The attack on free trade has been accompanied by an equivalent attack on free market capitalism. The financial crisis has led to enhanced doubts about the ability of capitalism to deliver sustainable economic growth without massive inequality. This has led to the rise of numerous parties on the left, such as Podemos in Spain, and fuelled leaders whose message is derived from an anti-capitalist world view, such as Jeremy Corbyn’s ascendancy to the Labour Party leadership in the UK.
On the right, isolationist, nationalist parties have emerged whose economic thinking is drawn from socialism — a strong government with some sort of control over the means of production or at least a compliant private sector that does its bidding, such as Marine Le Pen’s Front National in France, or the leading parties in Poland and Hungary. In the stormy confusion that has taken hold, the still, small voice of classical liberalism can barely be heard.
Yet, the combination of free markets and free trade has actually delivered more for humanity than any other economic system. Since the launch of the General Agreement on Tariffs and Trade (GATT) system in 1947, absolute poverty has been decimated. The trading system has held protectionist impulses at bay and prevented a slide into conflict that, throughout history, has accompanied these same protectionist/nationalist impulses.
Global growth increased by 1,000 percent between the launch of the 1947 trade round and 2001. Between the first century AD and 1913, it grew by a factor of two. Billions of the world’s people have been lifted out poverty. In China alone, hundreds of millions have been added to the middle classes as China has embraced a market based economy.
But something is missing. There is a widespread perception that the economic game is rigged against the average person, and that the gains from trade have been pocketed by a small group who have gorged themselves while little of the benefits have flowed to consumers. And people have reacted to this by saying that the solution is to turn back the clock and stop the relentless drive towards freer trade and freer markets. A smaller group of people who promote government-led economies and heavy regulation have used this feeling to push their own agenda.
While the diagnosis of the disease is accurate, the medicine proposed is killing the patient. Global growth has stalled; global trade negotiations have stalled (for the first time since 1947, we have had over twenty years since the conclusion of a global trade round). There is no engine of growth in the world as China slows and India fails to deliver on its enormous promise.
The better solution is to actually address the reasons for the problem. The reality is that we have had only partial reforms from the days of socialism, communism and import substitution. While trade has been opened up, competition inside the border has not kept pace. This has led to the continuing presence of a large number of economic distortions inside the border put there by elites, incumbents and oligarchs in order to protect them from competition from both outside and inside. It is here that progress to lower distortions could have tremendous gains — our data suggests that another 1,000 percent gain in global GDP could be had if all distortions were eliminated — but equally importantly it would be an actual response to the feeling that the game is rigged and somehow unfair.
A world of open trade, where competition on the merits is the economy’s organizing principle (meaning you succeed or fail based on the quality of your ideas and hard work) is a world that delivers growth, hope and opportunity in a sustainable, fair and more equitable manner because it delivers equality of opportunity.
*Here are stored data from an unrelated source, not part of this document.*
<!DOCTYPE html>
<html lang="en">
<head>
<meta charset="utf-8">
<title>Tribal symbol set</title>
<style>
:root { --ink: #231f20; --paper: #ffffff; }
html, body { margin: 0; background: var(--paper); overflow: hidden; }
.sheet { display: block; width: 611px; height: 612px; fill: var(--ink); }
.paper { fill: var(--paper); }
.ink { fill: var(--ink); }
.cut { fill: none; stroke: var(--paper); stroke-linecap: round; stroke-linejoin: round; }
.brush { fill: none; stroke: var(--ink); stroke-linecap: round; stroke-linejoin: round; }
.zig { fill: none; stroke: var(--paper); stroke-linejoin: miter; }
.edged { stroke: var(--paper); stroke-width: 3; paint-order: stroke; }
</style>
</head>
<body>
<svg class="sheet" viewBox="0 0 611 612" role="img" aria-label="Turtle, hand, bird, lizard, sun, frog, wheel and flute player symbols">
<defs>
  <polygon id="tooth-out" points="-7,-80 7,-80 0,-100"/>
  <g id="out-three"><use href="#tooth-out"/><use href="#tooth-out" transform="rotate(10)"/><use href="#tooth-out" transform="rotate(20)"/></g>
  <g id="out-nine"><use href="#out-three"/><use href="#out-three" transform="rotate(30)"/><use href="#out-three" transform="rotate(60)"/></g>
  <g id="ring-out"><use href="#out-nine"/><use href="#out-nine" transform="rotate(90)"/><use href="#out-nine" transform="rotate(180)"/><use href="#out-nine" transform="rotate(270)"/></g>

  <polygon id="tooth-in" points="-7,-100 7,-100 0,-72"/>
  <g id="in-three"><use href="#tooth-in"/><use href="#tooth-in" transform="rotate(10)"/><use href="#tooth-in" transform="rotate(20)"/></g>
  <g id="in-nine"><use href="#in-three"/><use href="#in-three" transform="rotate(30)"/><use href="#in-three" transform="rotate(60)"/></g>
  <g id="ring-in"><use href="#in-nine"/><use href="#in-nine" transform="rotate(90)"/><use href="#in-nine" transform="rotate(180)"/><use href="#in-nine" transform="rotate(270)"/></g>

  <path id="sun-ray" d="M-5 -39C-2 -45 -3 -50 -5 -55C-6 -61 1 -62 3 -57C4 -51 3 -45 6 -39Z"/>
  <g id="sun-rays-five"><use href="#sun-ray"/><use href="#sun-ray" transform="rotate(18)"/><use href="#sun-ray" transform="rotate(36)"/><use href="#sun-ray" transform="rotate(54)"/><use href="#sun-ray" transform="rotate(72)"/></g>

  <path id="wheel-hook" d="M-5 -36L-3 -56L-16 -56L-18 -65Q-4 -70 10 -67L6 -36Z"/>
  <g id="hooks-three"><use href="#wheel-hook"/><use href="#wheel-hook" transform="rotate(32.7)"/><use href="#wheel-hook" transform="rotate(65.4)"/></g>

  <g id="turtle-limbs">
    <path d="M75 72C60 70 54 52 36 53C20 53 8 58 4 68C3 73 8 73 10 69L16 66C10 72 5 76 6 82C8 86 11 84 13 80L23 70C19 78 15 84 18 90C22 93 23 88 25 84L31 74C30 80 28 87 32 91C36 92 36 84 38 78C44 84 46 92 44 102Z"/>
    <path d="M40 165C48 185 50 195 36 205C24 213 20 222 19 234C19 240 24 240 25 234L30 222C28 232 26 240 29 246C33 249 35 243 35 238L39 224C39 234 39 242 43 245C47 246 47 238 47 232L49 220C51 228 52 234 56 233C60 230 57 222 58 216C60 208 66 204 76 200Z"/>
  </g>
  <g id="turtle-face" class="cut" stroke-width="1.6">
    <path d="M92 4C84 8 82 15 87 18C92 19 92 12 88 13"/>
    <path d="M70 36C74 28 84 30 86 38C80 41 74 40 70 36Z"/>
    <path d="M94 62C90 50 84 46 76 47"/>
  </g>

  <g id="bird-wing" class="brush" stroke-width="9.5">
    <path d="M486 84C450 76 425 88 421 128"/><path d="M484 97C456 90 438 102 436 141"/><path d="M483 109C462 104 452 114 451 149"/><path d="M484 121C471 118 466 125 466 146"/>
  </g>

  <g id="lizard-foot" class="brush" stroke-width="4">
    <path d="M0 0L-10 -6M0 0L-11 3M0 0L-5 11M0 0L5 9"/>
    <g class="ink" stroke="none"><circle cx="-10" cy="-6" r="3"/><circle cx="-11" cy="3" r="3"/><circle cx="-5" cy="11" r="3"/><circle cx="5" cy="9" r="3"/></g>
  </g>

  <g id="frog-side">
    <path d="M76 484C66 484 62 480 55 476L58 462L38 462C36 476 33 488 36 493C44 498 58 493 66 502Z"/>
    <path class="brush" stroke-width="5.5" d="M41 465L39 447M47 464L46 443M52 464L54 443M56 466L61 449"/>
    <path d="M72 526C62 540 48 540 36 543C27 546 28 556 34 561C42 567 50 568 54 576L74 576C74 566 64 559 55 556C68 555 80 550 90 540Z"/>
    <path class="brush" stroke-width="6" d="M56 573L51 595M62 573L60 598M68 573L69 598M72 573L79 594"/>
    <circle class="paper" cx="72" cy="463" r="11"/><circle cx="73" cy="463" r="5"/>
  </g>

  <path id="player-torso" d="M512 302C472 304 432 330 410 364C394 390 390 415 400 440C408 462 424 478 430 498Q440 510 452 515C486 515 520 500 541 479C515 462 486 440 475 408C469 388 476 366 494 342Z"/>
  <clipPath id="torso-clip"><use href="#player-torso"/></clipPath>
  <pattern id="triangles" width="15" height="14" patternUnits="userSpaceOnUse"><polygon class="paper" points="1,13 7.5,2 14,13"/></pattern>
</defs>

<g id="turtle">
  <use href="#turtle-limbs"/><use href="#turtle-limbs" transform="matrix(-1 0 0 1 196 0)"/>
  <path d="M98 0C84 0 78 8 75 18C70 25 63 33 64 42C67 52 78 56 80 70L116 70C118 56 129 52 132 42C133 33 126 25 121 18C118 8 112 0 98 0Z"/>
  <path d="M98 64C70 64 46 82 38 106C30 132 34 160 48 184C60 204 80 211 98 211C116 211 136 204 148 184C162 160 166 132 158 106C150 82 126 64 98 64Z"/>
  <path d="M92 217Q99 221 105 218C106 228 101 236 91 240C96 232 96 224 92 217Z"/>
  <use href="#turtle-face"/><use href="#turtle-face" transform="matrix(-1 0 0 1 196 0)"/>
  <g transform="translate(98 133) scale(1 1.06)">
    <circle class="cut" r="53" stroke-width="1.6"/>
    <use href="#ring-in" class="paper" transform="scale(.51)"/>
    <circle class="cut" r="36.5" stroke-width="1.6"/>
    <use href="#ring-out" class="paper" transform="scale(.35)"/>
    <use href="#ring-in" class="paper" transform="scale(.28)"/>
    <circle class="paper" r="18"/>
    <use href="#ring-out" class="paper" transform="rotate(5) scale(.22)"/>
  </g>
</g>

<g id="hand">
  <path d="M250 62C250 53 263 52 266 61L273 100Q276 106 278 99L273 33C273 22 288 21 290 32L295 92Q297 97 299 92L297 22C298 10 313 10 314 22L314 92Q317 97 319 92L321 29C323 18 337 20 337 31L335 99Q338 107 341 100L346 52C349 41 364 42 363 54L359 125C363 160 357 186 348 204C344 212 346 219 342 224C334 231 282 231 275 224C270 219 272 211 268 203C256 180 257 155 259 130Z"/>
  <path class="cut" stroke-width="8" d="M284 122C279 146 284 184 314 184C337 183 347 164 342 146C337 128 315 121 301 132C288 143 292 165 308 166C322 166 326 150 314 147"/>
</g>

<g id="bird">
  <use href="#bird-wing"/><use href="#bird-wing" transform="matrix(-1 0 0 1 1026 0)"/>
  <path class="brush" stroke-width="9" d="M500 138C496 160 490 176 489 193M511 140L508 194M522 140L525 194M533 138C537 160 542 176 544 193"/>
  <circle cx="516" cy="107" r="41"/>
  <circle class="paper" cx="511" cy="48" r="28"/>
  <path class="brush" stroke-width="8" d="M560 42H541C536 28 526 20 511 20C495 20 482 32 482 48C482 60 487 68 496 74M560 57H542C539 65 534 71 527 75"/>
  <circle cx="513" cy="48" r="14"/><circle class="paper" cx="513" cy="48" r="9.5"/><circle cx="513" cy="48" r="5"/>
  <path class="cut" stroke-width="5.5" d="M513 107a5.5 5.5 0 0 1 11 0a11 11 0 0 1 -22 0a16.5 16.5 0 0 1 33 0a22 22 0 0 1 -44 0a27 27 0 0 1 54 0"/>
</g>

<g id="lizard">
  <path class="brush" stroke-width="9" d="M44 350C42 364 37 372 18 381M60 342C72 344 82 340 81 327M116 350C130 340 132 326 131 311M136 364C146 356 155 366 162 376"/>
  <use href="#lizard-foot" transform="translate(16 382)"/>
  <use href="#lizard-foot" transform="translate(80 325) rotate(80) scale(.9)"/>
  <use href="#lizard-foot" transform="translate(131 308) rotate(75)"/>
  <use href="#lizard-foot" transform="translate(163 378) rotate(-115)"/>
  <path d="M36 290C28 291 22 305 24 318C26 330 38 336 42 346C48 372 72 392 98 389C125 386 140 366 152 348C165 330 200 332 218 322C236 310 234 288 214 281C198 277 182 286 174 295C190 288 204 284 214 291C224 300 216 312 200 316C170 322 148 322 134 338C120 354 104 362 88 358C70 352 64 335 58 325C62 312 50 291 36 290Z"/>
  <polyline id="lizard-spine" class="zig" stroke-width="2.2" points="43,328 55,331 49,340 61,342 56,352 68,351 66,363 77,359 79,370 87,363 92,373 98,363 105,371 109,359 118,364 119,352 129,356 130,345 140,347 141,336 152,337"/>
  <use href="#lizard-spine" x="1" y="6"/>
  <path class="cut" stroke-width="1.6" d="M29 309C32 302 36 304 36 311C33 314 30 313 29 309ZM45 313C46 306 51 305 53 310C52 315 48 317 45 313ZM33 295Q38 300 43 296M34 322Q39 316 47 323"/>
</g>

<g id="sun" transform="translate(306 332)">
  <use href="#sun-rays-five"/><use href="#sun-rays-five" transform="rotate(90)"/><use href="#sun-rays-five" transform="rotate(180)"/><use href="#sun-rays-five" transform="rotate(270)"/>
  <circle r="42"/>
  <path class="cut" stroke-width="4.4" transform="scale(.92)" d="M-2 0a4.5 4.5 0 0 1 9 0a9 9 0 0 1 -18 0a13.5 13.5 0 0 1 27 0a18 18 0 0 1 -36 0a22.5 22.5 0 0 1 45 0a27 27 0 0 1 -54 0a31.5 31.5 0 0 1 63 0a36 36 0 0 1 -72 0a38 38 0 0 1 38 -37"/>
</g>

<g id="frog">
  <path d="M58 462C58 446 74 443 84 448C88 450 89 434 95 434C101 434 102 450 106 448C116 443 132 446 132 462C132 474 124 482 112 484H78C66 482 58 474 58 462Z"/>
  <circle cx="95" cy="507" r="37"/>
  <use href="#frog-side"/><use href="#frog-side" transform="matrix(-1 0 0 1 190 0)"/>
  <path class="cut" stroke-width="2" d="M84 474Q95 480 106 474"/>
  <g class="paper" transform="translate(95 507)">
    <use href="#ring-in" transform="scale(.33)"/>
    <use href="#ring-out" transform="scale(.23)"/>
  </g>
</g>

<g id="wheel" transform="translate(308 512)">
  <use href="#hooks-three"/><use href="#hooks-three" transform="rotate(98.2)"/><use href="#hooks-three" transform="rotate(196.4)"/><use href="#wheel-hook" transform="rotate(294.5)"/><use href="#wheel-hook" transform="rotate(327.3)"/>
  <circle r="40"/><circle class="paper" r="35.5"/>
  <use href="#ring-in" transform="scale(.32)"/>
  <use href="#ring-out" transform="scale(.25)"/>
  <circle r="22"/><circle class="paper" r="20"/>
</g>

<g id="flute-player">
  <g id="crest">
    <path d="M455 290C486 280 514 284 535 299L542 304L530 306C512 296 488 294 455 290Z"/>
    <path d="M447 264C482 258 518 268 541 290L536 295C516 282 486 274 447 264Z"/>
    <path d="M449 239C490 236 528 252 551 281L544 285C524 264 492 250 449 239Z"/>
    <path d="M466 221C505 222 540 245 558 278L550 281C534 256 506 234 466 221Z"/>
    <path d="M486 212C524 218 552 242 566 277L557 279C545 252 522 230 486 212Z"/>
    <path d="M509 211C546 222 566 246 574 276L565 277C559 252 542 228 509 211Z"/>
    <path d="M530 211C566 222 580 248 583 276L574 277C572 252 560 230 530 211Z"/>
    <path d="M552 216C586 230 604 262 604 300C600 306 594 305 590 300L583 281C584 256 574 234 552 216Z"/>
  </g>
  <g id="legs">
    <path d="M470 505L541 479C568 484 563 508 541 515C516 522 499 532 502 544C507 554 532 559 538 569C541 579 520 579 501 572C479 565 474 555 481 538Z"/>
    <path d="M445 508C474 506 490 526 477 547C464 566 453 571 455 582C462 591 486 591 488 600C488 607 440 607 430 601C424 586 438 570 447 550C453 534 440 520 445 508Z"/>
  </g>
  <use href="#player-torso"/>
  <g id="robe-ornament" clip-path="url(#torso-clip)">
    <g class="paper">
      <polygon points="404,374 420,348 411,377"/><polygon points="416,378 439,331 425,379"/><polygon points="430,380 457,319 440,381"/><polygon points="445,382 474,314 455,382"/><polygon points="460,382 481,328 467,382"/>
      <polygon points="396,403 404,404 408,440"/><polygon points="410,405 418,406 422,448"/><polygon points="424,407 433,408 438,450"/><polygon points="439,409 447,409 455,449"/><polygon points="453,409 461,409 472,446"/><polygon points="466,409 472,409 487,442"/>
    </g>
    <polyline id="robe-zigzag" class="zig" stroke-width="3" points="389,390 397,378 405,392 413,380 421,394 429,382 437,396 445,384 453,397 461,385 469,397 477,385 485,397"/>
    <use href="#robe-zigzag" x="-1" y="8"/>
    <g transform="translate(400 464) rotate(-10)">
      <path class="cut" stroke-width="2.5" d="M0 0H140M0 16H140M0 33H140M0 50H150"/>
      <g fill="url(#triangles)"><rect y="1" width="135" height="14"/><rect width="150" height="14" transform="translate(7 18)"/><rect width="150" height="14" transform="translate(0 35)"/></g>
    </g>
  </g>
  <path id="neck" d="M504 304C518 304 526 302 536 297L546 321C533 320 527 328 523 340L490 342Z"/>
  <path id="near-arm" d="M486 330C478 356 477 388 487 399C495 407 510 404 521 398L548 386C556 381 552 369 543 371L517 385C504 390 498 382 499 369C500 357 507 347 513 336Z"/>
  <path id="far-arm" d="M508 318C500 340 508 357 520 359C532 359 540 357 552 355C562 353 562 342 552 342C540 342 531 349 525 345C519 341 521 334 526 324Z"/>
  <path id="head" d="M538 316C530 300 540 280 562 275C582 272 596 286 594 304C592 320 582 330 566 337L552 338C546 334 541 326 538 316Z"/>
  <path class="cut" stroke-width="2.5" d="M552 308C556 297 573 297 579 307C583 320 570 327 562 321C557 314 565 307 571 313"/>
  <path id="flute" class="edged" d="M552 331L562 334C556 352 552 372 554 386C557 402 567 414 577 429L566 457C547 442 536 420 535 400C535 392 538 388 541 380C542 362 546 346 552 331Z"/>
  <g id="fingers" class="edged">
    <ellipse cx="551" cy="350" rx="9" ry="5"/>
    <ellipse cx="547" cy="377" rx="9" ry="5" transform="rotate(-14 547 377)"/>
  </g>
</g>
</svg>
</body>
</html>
In this world, nationalism and protectionism would be pushed back into the shadows as true capitalism — open trade and open and competitive markets — demonstrates its own success and shines out as a beacon of light.
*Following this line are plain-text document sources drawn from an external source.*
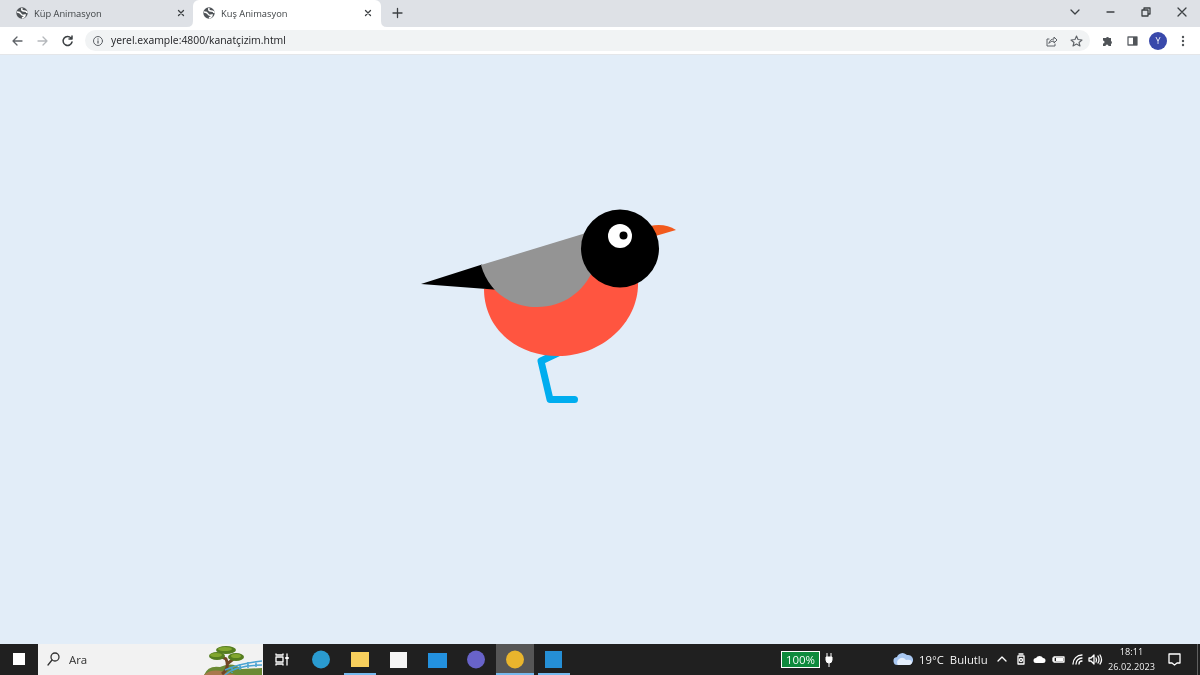
<!DOCTYPE html>
<html lang="tr">
<head>
<meta charset="utf-8">
<title>Kuş Animasyon</title>
<style>
:root {
  --tabstrip: #dee1e6;
  --chrome: #ffffff;
  --field: #f1f3f4;
  --ink: #3c4043;
  --muted: #5f6368;
  --sky: #e2edf8;
  --taskbar: #202020;
  --tile: #565656;
  --search: #f2f2f2;
  --running: #76b9ed;
  --breast: #ff5540;
  --wing: #949494;
  --beak: #f25a1d;
  --leg: #00adef;
}
* { box-sizing: border-box; }
html, body { margin: 0; overflow: hidden; }
body {
  width: 1200px; height: 675px;
  display: grid; grid-template-rows: 27px 28px 589px 31px;
  font-family: "Open Sans", "Noto Sans", sans-serif;
  color: var(--ink);
}
.tabs, .toolbar, .page, .taskbar { position: relative; }
svg { display: block; }
.icons { position: absolute; inset: 0; }
.line { fill: none; stroke: currentColor; stroke-width: 1.3; stroke-linecap: round; stroke-linejoin: round; }
.tabs { display: flex; background: var(--tabstrip); font-size: 9.3px; line-height: 27px; }
.tab { width: 188px; padding-left: 28px; white-space: nowrap; }
.tab:first-child { width: 193px; padding-left: 34px; }
.tab.active { background: var(--chrome); border-radius: 6px 6px 0 0; }
.toolbar { background: var(--chrome); color: var(--muted); border-bottom: 1px solid #e4e6e9; }
.address {
  position: absolute; left: 85px; top: 3px; width: 1005px; height: 21px;
  padding-left: 26px; border-radius: 11px; background: var(--field);
  color: #202124; font-size: 10.4px; line-height: 21px; white-space: nowrap;
}
.profile {
  position: absolute; left: 1149px; top: 5px; width: 18px; height: 18px;
  border-radius: 50%; background: #3949ab; color: #fff;
  font-size: 9px; line-height: 18px; text-align: center;
}
.page { background: var(--sky); }
.taskbar { background: var(--taskbar); color: #fff; }
.search {
  position: absolute; left: 38px; top: 0; width: 225px; height: 31px;
  padding-left: 31px; background: var(--search); color: #333;
  font-size: 11.5px; line-height: 31px;
}
.charge {
  position: absolute; left: 781px; top: 7px; width: 39px; height: 17px;
  border: 1px solid #fff; background: #0d8a3c;
  font-size: 11.5px; line-height: 15px; text-align: center;
}
.weather { position: absolute; left: 919px; top: 0; font-size: 11.3px; line-height: 31px; white-space: nowrap; word-spacing: 3px; }
.clock { position: absolute; left: 1102px; top: 1px; width: 59px; font-size: 9.2px; line-height: 14.5px; text-align: center; white-space: nowrap; }
.clock span { display: block; }
</style>
</head>
<body>
<header class="tabs">
  <div class="tab">Küp Animasyon</div>
  <div class="tab active">Kuş Animasyon</div>
  <svg class="icons" width="1200" height="27" viewBox="0 0 1200 27" aria-hidden="true">
    <defs>
      <g id="globe">
        <circle r="5.7" fill="#505458"/>
        <path d="M-5 -1Q-2 -1 -1 1T3 2Q3 4 0 5M0 -5Q-1 -2 2 -2T5 0" fill="none" stroke="#fff" stroke-width="1.5"/>
      </g>
      <path id="close" class="line" d="M-2.5 -2.5L2.5 2.5M2.5 -2.5L-2.5 2.5"/>
    </defs>
    <use href="#globe" x="22" y="13"/>
    <use href="#globe" x="209" y="13"/>
    <use href="#close" x="181" y="13"/>
    <use href="#close" x="368" y="13"/>
    <path d="M187 27Q193 27 193 21V27ZM387 27Q381 27 381 21V27Z" fill="#fff"/>
    <path class="line" d="M393 13H402M397.5 8.500V17.500"/>
    <path class="line" stroke-width="1" d="M1071 10L1075 14L1079 10M1107 12H1114M1178 8L1186 16M1186 8L1178 16"/>
    <path class="line" stroke-width="1" d="M1142 10H1148V16H1142ZM1144 10V8H1150V14H1148"/>
  </svg>
</header>

<nav class="toolbar">
  <div class="address">yerel.example:4800/kanatçizim.html</div>
  <div class="profile">Y</div>
  <svg class="icons" width="1200" height="28" viewBox="0 27 1200 28" aria-hidden="true">
    <g class="line">
      <path d="M22 41H13M17 37L13 41L17 45"/>
      <path d="M38 41H47M43 37L47 41L43 45" stroke="#b5b8bc"/>
      <path d="M71 38A4.500 4.500 0 1 0 72 42M72 36V39H69" stroke="#3c4043" stroke-width="1.500"/>
      <circle cx="98" cy="41" r="4.500" stroke-width="1"/>
      <path d="M98 41V43M98 39V39"/>
      <path d="M1049 39H1047V46H1055V44M1049 43Q1050 39 1054 39V37L1057 40L1054 43V41Q1051 41 1049 43Z" stroke-width="1"/>
      <path d="M1076.500 36L1078 39.500L1082 40L1079 42.500L1080 46L1076.500 44L1073 46L1074 42.500L1071 40L1075 39.500Z" stroke-width="1.100"/>
      <path d="M1128 37H1137V45H1128Z"/>
    </g>
    <path d="M1103 38H1106A1.700 1.700 0 0 1 1109 38H1111V41A1.700 1.700 0 0 1 1111 44V46H1108.500A1.500 1.500 0 0 0 1105.500 46H1103V43.500A1.500 1.500 0 0 0 1103 40.500Z" fill="#505458"/>
    <rect x="1133" y="37" width="4" height="8" fill="#505458"/>
    <g fill="#505458"><circle cx="1183" cy="37" r="1.200"/><circle cx="1183" cy="41" r="1.200"/><circle cx="1183" cy="45" r="1.200"/></g>
  </svg>
</nav>

<main class="page">
  <svg width="1200" height="589" viewBox="0 55 1200 589" role="img" aria-label="Kırmızı göğüslü, siyah başlı kuş">
    <polyline class="leg" points="560,352 541,361 550,399.500 574.500,399.500" fill="none" stroke="var(--leg)" stroke-width="7" stroke-linecap="round" stroke-linejoin="round"/>
    <path class="breast" d="M484 289C484 328 516 356 558 356C602 356 640 322 638 280L585 255Z" fill="var(--breast)"/>
    <path class="tail" d="M421 284L482 264.500L500 290Z"/>
    <path class="wing" d="M481 265L586 233L594 268C584 292 563 307 537 307C510 307 488 291 481 265Z" fill="var(--wing)"/>
    <path class="beak" d="M650 226Q665 223 676 230L652 237Z" fill="var(--beak)"/>
    <circle class="head" cx="620" cy="248.500" r="39"/>
    <circle class="eye" cx="620" cy="236" r="12" fill="#fff"/>
    <circle class="pupil" cx="623.500" cy="235.500" r="4"/>
  </svg>
</main>

<footer class="taskbar">
  <div class="search">Ara</div>
  <svg class="icons" width="1200" height="31" viewBox="0 644 1200 31" aria-hidden="true">
    <rect class="start" x="13" y="653" width="12" height="12" fill="#fff"/>
    <g class="line" color="#333"><circle cx="55" cy="657" r="4"/><path d="M52 660L48 665"/></g>

    <g class="garden">
      <path d="M204 675Q208 665 220 667Q232 661 242 669L262 668V675Z" fill="#6b8a35"/>
      <path d="M204 675Q212 668 224 672L236 675Z" fill="#a9784c"/>
      <path d="M222 674Q230 668 226 659L217 655M227 664L236 657" fill="none" stroke="#704526" stroke-width="3"/>
      <g fill="#557d20">
        <ellipse cx="226" cy="650" rx="10" ry="4"/>
        <ellipse cx="217" cy="656" rx="8" ry="4"/>
        <ellipse cx="236" cy="657" rx="8" ry="4"/>
      </g>
      <g fill="#82a62f">
        <ellipse cx="225" cy="649" rx="7" ry="2"/>
        <ellipse cx="216" cy="655" rx="6" ry="2"/>
        <ellipse cx="236" cy="656" rx="5" ry="2"/>
      </g>
      <path d="M225 675Q236 665 262 665M225 670Q240 663 262 661M232 667V673M240 664V670M248 662V668M256 661V667" fill="none" stroke="#4aa3d2" stroke-width="1.500"/>
    </g>

    <g class="line" color="#fff" stroke-width="1">
      <path d="M276 657H283V662H276ZM276 654V655H283V654M276 665V664H283V665M287 654V665"/>
      <path d="M286 658H288" stroke-width="2"/>
    </g>

    <rect class="active-tile" x="496" y="644" width="38" height="31" fill="var(--tile)"/>
    <g class="apps">
      <circle cx="321" cy="659.500" r="9" fill="#2a9bd0"/>
      <rect x="351" y="652" width="18" height="15" fill="#f8cf5c"/>
      <rect x="390" y="652" width="17" height="16" fill="#f4f4f4"/>
      <rect x="428" y="653" width="19" height="15" fill="#2391df"/>
      <circle cx="476" cy="659.500" r="9" fill="#6863c9"/>
      <circle cx="515" cy="659.500" r="9" fill="#e9b52d"/>
      <rect x="545" y="651" width="17" height="17" fill="#258fd6"/>
    </g>
    <path class="running" d="M344 674H376M496 674H534M538 674H570" stroke="var(--running)" stroke-width="2"/>

    <path class="plug" d="M826 657H832V660Q832 663 829 663T826 660ZM827 653V657M831 653V657M829 663V667" fill="#fff" stroke="#fff"/>
    <g class="cloud">
      <path d="M898 665A4 4 0 0 1 897 657A6 6 0 0 1 907 655A5 5 0 0 1 909 665Z" fill="#a9c8f2"/>
      <path d="M898 665A4 4 0 0 1 899 659Q903 656 906 660Q912 659 912 663Q911 665 909 665Z" fill="#e5effc"/>
    </g>
    <g class="line" color="#fff" stroke-width="1">
      <path d="M998 661L1002 657L1006 661"/>
      <path d="M1018 656H1024V664H1018ZM1019 654H1023"/>
      <circle cx="1021" cy="660" r="1.500"/>
      <path d="M1054 657H1064V662H1054ZM1053 658V661"/>
      <path d="M1073 664A9 9 0 0 1 1082 655M1076 664A6 6 0 0 1 1082 658M1079 664A3 3 0 0 1 1082 661"/>
      <path d="M1089 658H1091L1094 655V664L1091 661H1089ZM1096 658Q1097 660 1096 662M1098 656Q1100 660 1098 663M1100 655Q1103 660 1100 664"/>
      <path d="M1169 654H1180V663H1177L1174.500 665L1172 663H1169Z"/>
    </g>
    <path d="M1036 663A2.500 2.500 0 0 1 1036 658A4 4 0 0 1 1043 658A2.500 2.500 0 0 1 1043 663Z" fill="#fff"/>
    <rect x="1056" y="658" width="7" height="3" fill="#fff"/>
    <path d="M1197.500 644V675" stroke="#606060"/>
  </svg>
  <div class="charge">100%</div>
  <div class="weather">19°C Bulutlu</div>
  <div class="clock"><span>18:11</span><span>26.02.2023</span></div>
</footer>
</body>
</html>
In the meantime, proponents of open and competitive markets must make the moral case for markets because of their poverty alleviating power, and must also make clear the immorality of policies that promote the corrosive power of monopoly, distortion and crony capitalism because of their capacity to destroy wealth out of the economy.